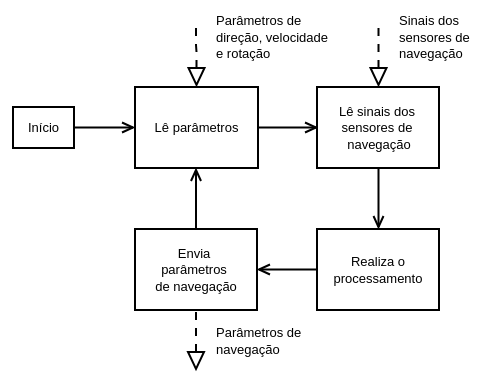
<!DOCTYPE html>
<html lang="pt">
<head>
<meta charset="utf-8">
<title>Fluxo de navegação</title>
<style>
:root { --ink: #000; --paper: #fff; }
* { box-sizing: border-box; }
html, body { margin: 0; overflow: hidden; background: var(--paper); }
.diagram {
  position: relative; width: 484px; height: 384px; overflow: hidden;
  background: var(--paper); color: var(--ink);
  font: 13px/16.5px "Liberation Sans", Arial, sans-serif;
}
.connectors { position: absolute; left: 0; top: 0; fill: none; stroke: var(--ink); stroke-width: 2; }
.dashed { stroke-dasharray: 8 8; }
.node {
  position: absolute; display: flex; align-items: center; justify-content: center;
  border: 2px solid var(--ink); background: var(--paper); text-align: center; white-space: nowrap;
}
.node span { position: relative; top: 1px; }
.start { left: 12px; top: 106px; width: 63px; height: 43px; }
.read-parameters { left: 134px; top: 86px; width: 125px; height: 83px; }
.read-signals { left: 316px; top: 86px; width: 124px; height: 83px; }
.process { left: 316px; top: 228px; width: 124px; height: 83px; }
.send-parameters { left: 134px; top: 228px; width: 124px; height: 83px; }
.read-signals span { left: -1px; }
.read-signals i { font-style: normal; position: relative; left: 1px; }
.read-signals i.last { left: 2px; }
.read-signals i.first { left: 0; }
.send-parameters i { font-style: normal; position: relative; left: -2px; }
.label { position: absolute; margin: 0; white-space: nowrap; }
.input-parameters { left: 216px; top: 13px; }
.input-signals { left: 399px; top: 13px; }
.output-parameters { left: 216px; top: 325px; }
</style>
</head>
<body>
<main class="diagram">
  <svg class="connectors" width="484" height="384" viewBox="0 0 484 384" aria-hidden="true">
    <defs>
      <path id="arrowhead" d="M-11 -5L0 0L-11 5"/>
      <path id="open-triangle" d="M-8 -17H8L0 0Z" fill="#fff"/>
    </defs>
    <path d="M75 127.5H133M258 127.5H316M378.5 169V227M317 269.5H259M196 228V170"/>
    <use href="#arrowhead" x="133" y="127.5"/>
    <use href="#arrowhead" x="316" y="127.5"/>
    <use href="#arrowhead" transform="translate(378.5 227) rotate(90)"/>
    <use href="#arrowhead" transform="translate(259 269.5) rotate(180)"/>
    <use href="#arrowhead" transform="translate(196 170) rotate(-90)"/>
    <path class="dashed" d="M196 28V45L196.500 52V68"/>
    <path class="dashed" d="M378.500 28V68M196 312V352"/>
    <use href="#open-triangle" x="196.500" y="85"/>
    <use href="#open-triangle" x="378.500" y="85"/>
    <use href="#open-triangle" x="196" y="369"/>
  </svg>

  <div class="node start"><span>Início</span></div>
  <div class="node read-parameters"><span>Lê parâmetros</span></div>
  <div class="node read-signals"><span><i class="first">Lê sinais dos</i><br><i class="first">sensores de</i><br><i class="last">navegação</i></span></div>
  <div class="node process"><span>Realiza o<br>processamento</span></div>
  <div class="node send-parameters"><span><i>Envia</i><br><i>parâmetros</i><br>de navegação</span></div>

  <p class="label input-parameters">Parâmetros de<br>direção, velocidade<br>e rotação</p>
  <p class="label input-signals">Sinais dos<br>sensores de<br>navegação</p>
  <p class="label output-parameters">Parâmetros de<br>navegação</p>
</main>
</body>
</html>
******
-- INSTRUCTIONS FOR THE TASK --
Return the listing verbatim, pictures excluded.

-- ANSWER TO THE PROBLEM --
<!DOCTYPE html>
<html lang="pt">
<head>
<meta charset="utf-8">
<title>Fluxo de navegação</title>
<style>
:root { --ink: #000; --paper: #fff; }
* { box-sizing: border-box; }
html, body { margin: 0; overflow: hidden; background: var(--paper); }
.diagram {
  position: relative; width: 484px; height: 384px; overflow: hidden;
  background: var(--paper); color: var(--ink);
  font: 13px/16.5px "Liberation Sans", Arial, sans-serif;
}
.connectors { position: absolute; left: 0; top: 0; fill: none; stroke: var(--ink); stroke-width: 2; }
.dashed { stroke-dasharray: 8 8; }
.node {
  position: absolute; display: flex; align-items: center; justify-content: center;
  border: 2px solid var(--ink); background: var(--paper); text-align: center; white-space: nowrap;
}
.node span { position: relative; top: 1px; }
.start { left: 12px; top: 106px; width: 63px; height: 43px; }
.read-parameters { left: 134px; top: 86px; width: 125px; height: 83px; }
.read-signals { left: 316px; top: 86px; width: 124px; height: 83px; }
.process { left: 316px; top: 228px; width: 124px; height: 83px; }
.send-parameters { left: 134px; top: 228px; width: 124px; height: 83px; }
.read-signals span { left: -1px; }
.read-signals i { font-style: normal; position: relative; left: 1px; }
.read-signals i.last { left: 2px; }
.read-signals i.first { left: 0; }
.send-parameters i { font-style: normal; position: relative; left: -2px; }
.label { position: absolute; margin: 0; white-space: nowrap; }
.input-parameters { left: 216px; top: 13px; }
.input-signals { left: 399px; top: 13px; }
.output-parameters { left: 216px; top: 325px; }
</style>
</head>
<body>
<main class="diagram">
  <svg class="connectors" width="484" height="384" viewBox="0 0 484 384" aria-hidden="true">
    <defs>
      <path id="arrowhead" d="M-11 -5L0 0L-11 5"/>
      <path id="open-triangle" d="M-8 -17H8L0 0Z" fill="#fff"/>
    </defs>
    <path d="M75 127.5H133M258 127.5H316M378.5 169V227M317 269.5H259M196 228V170"/>
    <use href="#arrowhead" x="133" y="127.5"/>
    <use href="#arrowhead" x="316" y="127.5"/>
    <use href="#arrowhead" transform="translate(378.5 227) rotate(90)"/>
    <use href="#arrowhead" transform="translate(259 269.5) rotate(180)"/>
    <use href="#arrowhead" transform="translate(196 170) rotate(-90)"/>
    <path class="dashed" d="M196 28V45L196.500 52V68"/>
    <path class="dashed" d="M378.500 28V68M196 312V352"/>
    <use href="#open-triangle" x="196.500" y="85"/>
    <use href="#open-triangle" x="378.500" y="85"/>
    <use href="#open-triangle" x="196" y="369"/>
  </svg>

  <div class="node start"><span>Início</span></div>
  <div class="node read-parameters"><span>Lê parâmetros</span></div>
  <div class="node read-signals"><span><i class="first">Lê sinais dos</i><br><i class="first">sensores de</i><br><i class="last">navegação</i></span></div>
  <div class="node process"><span>Realiza o<br>processamento</span></div>
  <div class="node send-parameters"><span><i>Envia</i><br><i>parâmetros</i><br>de navegação</span></div>

  <p class="label input-parameters">Parâmetros de<br>direção, velocidade<br>e rotação</p>
  <p class="label input-signals">Sinais dos<br>sensores de<br>navegação</p>
  <p class="label output-parameters">Parâmetros de<br>navegação</p>
</main>
</body>
</html>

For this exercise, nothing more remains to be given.